The Evil Queen also symbolises perfectly the reverse meaning of the card. In this position it stands for the inability to move forward, the repetition of negative pattern and the fear of change. The Evil Queens obsession with staying the most beautiful above everything else instead of accepting the passage of time and the existence of Snow White is what leads to her downfall in the end. She had everything, and she lost it because she couldn’t accept reality.

To summon this up: The Death doesn’t stand for a literal death, and frankly, it would be utterly irresponsible to read anything along the line out of the cards, ever. I can’t stress this enough. Tarot can be a tool of reflection, but it can do serious harm to people who attach some prophetic meaning to the cards. Telling such a person that they are fated to die will have a huge psychological impact on a person. Nor would it in any way reflect the spirit of the card.

 

 

 


Disney Tarot: The Hanged Man

For The Hanged Man, I didn’t pick a picture which is from a Disney movie. Instead I went to the promotional material. Because the card immediately reminded me of this:

 

12-The-Hanged-Man

The only thing which doesn’t quite fit is Eugene’s impression. The Hanged Man is supposed to look serene, like someone who chose his fate rather than a martyr. Serenity isn’t exactly in the nature of the great Flynn Rider. But he also happens to be the character who fits the meaning of the card the best, since The Hanged Man indicates someone being at a crossroad. Often it is about letting go of a goal or way of life you have in favour of something new. I even put the two options Eugene faces into the card: The crown stands for his old life as Flynn Rider, which is all about becoming rich eventually, the lanterns stand for his new dream, being with Rapunzel. They also happen to reflect nicely the halo from the original card, which symbolises new insight, awareness and enlightenment.
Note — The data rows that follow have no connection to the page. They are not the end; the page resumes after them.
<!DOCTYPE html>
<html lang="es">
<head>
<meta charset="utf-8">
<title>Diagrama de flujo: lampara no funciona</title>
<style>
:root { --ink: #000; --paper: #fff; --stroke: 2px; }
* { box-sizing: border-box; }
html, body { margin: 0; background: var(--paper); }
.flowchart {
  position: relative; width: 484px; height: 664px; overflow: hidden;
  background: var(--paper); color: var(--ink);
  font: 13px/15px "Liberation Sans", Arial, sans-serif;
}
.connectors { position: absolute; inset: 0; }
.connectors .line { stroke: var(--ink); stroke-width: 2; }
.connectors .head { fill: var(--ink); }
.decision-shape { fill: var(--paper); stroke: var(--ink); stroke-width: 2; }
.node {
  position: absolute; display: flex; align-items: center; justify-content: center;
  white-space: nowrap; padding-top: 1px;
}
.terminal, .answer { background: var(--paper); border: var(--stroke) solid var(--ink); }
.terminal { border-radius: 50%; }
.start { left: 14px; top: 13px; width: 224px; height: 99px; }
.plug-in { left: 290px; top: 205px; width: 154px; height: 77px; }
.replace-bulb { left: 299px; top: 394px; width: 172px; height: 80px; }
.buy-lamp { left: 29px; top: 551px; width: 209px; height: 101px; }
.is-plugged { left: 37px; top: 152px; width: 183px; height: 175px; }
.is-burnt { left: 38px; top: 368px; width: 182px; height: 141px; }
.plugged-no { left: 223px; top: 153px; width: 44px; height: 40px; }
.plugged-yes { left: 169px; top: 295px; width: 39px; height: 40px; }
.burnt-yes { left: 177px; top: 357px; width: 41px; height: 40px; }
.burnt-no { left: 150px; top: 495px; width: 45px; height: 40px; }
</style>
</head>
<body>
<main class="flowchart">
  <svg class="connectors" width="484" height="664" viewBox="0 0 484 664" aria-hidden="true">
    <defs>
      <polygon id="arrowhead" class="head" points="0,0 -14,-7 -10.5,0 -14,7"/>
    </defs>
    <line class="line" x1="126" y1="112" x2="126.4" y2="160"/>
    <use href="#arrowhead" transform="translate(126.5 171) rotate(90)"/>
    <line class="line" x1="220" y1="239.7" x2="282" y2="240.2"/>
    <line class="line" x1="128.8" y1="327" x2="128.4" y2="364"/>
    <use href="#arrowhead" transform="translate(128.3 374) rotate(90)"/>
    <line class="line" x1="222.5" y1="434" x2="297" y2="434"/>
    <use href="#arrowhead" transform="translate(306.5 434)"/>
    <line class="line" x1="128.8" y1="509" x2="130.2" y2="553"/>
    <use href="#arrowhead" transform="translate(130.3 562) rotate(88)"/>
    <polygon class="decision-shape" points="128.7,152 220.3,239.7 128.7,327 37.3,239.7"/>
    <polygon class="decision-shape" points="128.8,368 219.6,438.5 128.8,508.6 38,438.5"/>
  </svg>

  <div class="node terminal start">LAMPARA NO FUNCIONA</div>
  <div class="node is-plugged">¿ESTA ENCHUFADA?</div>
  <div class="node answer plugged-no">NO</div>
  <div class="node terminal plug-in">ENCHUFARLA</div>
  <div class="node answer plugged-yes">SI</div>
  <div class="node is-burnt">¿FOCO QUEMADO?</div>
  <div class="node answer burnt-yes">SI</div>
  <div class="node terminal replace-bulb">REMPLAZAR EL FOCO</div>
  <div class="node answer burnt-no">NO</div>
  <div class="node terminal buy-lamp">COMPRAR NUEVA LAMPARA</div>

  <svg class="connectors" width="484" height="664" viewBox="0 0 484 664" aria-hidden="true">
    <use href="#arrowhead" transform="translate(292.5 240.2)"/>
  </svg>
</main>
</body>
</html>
Ironically when you see the card in reverse, The Hanged Man tends to look even more trapped. The bonds which previously kept him from falling are now just looking restrictive. In this position the card stands for delays and for indecision, for someone holding onto a fantasy and hence overlooking what is truly desirable in life. Or, to put it differently, it says: “Your dream stinks!”